Data for this task:
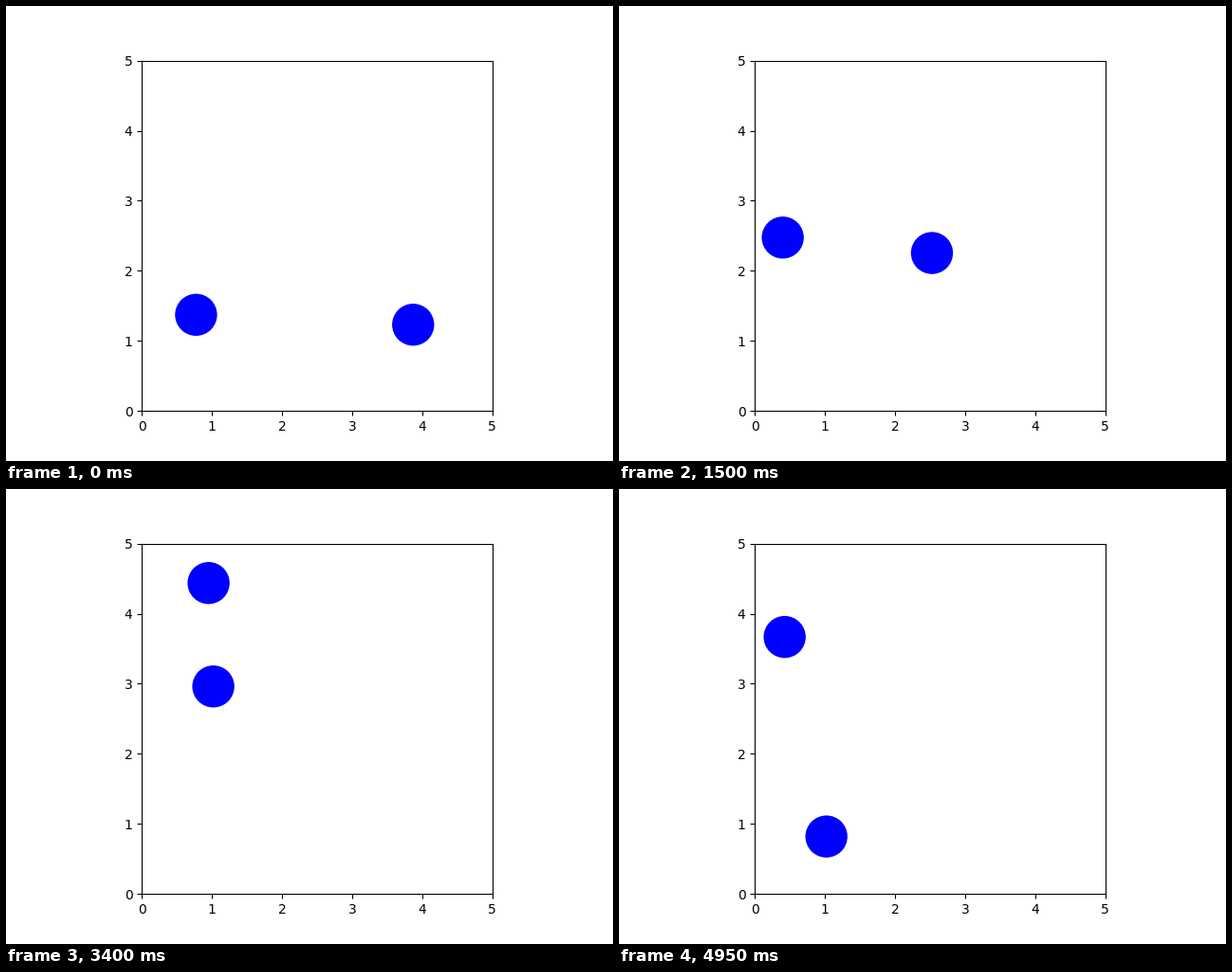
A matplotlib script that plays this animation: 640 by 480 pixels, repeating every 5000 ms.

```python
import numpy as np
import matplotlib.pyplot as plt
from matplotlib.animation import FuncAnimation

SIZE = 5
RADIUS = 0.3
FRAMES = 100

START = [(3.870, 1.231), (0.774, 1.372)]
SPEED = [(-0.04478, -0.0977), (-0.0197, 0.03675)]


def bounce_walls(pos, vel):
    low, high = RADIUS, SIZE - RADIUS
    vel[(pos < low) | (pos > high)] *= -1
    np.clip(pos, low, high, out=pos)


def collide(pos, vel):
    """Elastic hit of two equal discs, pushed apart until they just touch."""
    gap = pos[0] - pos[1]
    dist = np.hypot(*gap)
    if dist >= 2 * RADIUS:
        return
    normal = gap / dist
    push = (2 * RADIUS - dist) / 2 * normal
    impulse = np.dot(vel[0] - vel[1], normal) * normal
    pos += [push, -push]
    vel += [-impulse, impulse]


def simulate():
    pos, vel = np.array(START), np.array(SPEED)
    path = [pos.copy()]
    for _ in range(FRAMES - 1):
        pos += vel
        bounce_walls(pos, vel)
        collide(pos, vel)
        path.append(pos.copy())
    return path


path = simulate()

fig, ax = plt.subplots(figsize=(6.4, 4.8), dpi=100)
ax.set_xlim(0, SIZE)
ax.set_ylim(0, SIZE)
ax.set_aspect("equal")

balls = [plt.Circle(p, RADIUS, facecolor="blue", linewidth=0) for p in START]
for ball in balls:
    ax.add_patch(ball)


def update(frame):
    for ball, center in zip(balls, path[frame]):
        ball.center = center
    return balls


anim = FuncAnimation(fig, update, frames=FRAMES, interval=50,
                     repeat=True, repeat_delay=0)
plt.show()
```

The task: Whenever the string "high" turns up in a line of the data, copy that line.

Your response:
    low, high = RADIUS, SIZE - RADIUS
    vel[(pos < low) | (pos > high)] *= -1
    np.clip(pos, low, high, out=pos)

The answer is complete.